#### What the exercise asks
From the first line to the last, please reproduce the material exactly, skipping the pictures.

#### Data for processing

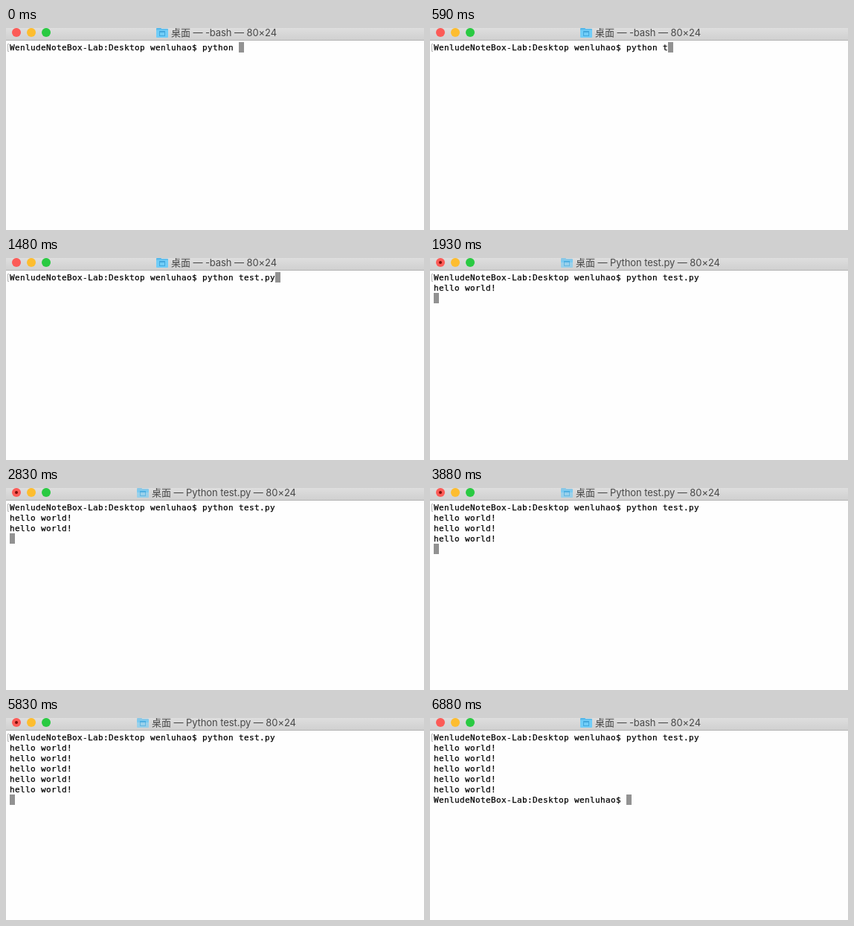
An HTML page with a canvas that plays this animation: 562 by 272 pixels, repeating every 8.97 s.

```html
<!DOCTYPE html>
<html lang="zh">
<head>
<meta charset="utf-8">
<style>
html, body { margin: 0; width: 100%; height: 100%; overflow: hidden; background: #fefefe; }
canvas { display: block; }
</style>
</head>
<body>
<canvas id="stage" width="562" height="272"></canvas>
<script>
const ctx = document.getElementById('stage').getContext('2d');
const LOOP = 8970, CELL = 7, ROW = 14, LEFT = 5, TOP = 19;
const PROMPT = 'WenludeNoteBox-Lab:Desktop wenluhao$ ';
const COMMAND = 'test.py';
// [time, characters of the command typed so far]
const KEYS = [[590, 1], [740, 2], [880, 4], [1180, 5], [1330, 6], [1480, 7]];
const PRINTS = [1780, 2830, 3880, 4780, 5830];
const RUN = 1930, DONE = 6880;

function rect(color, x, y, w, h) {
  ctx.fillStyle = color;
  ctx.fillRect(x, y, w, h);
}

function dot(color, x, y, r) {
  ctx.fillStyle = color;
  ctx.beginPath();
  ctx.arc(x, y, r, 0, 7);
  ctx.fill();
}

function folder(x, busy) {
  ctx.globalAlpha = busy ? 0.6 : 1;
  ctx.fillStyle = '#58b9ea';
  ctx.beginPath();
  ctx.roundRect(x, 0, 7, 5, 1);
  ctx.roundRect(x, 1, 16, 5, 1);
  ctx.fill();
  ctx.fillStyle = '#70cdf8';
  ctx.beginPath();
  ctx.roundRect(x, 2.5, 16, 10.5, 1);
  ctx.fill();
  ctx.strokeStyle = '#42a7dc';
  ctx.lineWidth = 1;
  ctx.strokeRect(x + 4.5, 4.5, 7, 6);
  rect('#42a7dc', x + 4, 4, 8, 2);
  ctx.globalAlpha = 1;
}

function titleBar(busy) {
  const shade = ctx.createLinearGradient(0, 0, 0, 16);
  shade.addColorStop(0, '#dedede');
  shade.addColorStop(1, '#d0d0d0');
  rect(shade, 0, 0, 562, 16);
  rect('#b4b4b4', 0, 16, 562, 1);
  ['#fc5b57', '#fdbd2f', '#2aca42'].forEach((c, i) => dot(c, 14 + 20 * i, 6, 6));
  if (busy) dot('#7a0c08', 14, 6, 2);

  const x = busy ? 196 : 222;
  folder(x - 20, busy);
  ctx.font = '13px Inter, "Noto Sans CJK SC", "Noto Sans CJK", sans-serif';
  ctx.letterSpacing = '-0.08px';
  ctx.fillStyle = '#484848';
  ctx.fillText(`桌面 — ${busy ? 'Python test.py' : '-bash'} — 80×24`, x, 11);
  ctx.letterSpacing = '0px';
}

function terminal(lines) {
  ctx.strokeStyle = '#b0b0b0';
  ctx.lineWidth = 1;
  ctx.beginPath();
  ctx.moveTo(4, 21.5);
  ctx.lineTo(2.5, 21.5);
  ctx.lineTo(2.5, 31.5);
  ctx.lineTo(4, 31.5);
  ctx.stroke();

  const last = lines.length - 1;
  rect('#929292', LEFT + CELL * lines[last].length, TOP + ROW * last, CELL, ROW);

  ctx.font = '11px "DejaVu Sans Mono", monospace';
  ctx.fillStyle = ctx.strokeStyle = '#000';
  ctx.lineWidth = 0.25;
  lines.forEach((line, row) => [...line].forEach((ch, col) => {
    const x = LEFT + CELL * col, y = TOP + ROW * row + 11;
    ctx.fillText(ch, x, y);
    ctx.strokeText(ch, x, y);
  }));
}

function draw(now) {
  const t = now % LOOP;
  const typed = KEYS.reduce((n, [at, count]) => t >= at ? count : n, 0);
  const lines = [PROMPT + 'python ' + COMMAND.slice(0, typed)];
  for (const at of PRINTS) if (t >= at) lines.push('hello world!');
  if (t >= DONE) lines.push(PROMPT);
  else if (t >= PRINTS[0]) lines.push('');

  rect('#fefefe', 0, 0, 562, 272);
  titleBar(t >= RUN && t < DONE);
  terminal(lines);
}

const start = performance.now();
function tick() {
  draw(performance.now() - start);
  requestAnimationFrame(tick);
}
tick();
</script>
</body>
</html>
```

#### Finished exercise
An HTML page with a canvas that plays this animation: 562 by 272 pixels, repeating every 8.97 s.

```html
<!DOCTYPE html>
<html lang="zh">
<head>
<meta charset="utf-8">
<style>
html, body { margin: 0; width: 100%; height: 100%; overflow: hidden; background: #fefefe; }
canvas { display: block; }
</style>
</head>
<body>
<canvas id="stage" width="562" height="272"></canvas>
<script>
const ctx = document.getElementById('stage').getContext('2d');
const LOOP = 8970, CELL = 7, ROW = 14, LEFT = 5, TOP = 19;
const PROMPT = 'WenludeNoteBox-Lab:Desktop wenluhao$ ';
const COMMAND = 'test.py';
// [time, characters of the command typed so far]
const KEYS = [[590, 1], [740, 2], [880, 4], [1180, 5], [1330, 6], [1480, 7]];
const PRINTS = [1780, 2830, 3880, 4780, 5830];
const RUN = 1930, DONE = 6880;

function rect(color, x, y, w, h) {
  ctx.fillStyle = color;
  ctx.fillRect(x, y, w, h);
}

function dot(color, x, y, r) {
  ctx.fillStyle = color;
  ctx.beginPath();
  ctx.arc(x, y, r, 0, 7);
  ctx.fill();
}

function folder(x, busy) {
  ctx.globalAlpha = busy ? 0.6 : 1;
  ctx.fillStyle = '#58b9ea';
  ctx.beginPath();
  ctx.roundRect(x, 0, 7, 5, 1);
  ctx.roundRect(x, 1, 16, 5, 1);
  ctx.fill();
  ctx.fillStyle = '#70cdf8';
  ctx.beginPath();
  ctx.roundRect(x, 2.5, 16, 10.5, 1);
  ctx.fill();
  ctx.strokeStyle = '#42a7dc';
  ctx.lineWidth = 1;
  ctx.strokeRect(x + 4.5, 4.5, 7, 6);
  rect('#42a7dc', x + 4, 4, 8, 2);
  ctx.globalAlpha = 1;
}

function titleBar(busy) {
  const shade = ctx.createLinearGradient(0, 0, 0, 16);
  shade.addColorStop(0, '#dedede');
  shade.addColorStop(1, '#d0d0d0');
  rect(shade, 0, 0, 562, 16);
  rect('#b4b4b4', 0, 16, 562, 1);
  ['#fc5b57', '#fdbd2f', '#2aca42'].forEach((c, i) => dot(c, 14 + 20 * i, 6, 6));
  if (busy) dot('#7a0c08', 14, 6, 2);

  const x = busy ? 196 : 222;
  folder(x - 20, busy);
  ctx.font = '13px Inter, "Noto Sans CJK SC", "Noto Sans CJK", sans-serif';
  ctx.letterSpacing = '-0.08px';
  ctx.fillStyle = '#484848';
  ctx.fillText(`桌面 — ${busy ? 'Python test.py' : '-bash'} — 80×24`, x, 11);
  ctx.letterSpacing = '0px';
}

function terminal(lines) {
  ctx.strokeStyle = '#b0b0b0';
  ctx.lineWidth = 1;
  ctx.beginPath();
  ctx.moveTo(4, 21.5);
  ctx.lineTo(2.5, 21.5);
  ctx.lineTo(2.5, 31.5);
  ctx.lineTo(4, 31.5);
  ctx.stroke();

  const last = lines.length - 1;
  rect('#929292', LEFT + CELL * lines[last].length, TOP + ROW * last, CELL, ROW);

  ctx.font = '11px "DejaVu Sans Mono", monospace';
  ctx.fillStyle = ctx.strokeStyle = '#000';
  ctx.lineWidth = 0.25;
  lines.forEach((line, row) => [...line].forEach((ch, col) => {
    const x = LEFT + CELL * col, y = TOP + ROW * row + 11;
    ctx.fillText(ch, x, y);
    ctx.strokeText(ch, x, y);
  }));
}

function draw(now) {
  const t = now % LOOP;
  const typed = KEYS.reduce((n, [at, count]) => t >= at ? count : n, 0);
  const lines = [PROMPT + 'python ' + COMMAND.slice(0, typed)];
  for (const at of PRINTS) if (t >= at) lines.push('hello world!');
  if (t >= DONE) lines.push(PROMPT);
  else if (t >= PRINTS[0]) lines.push('');

  rect('#fefefe', 0, 0, 562, 272);
  titleBar(t >= RUN && t < DONE);
  terminal(lines);
}

const start = performance.now();
function tick() {
  draw(performance.now() - start);
  requestAnimationFrame(tick);
}
tick();
</script>
</body>
</html>
```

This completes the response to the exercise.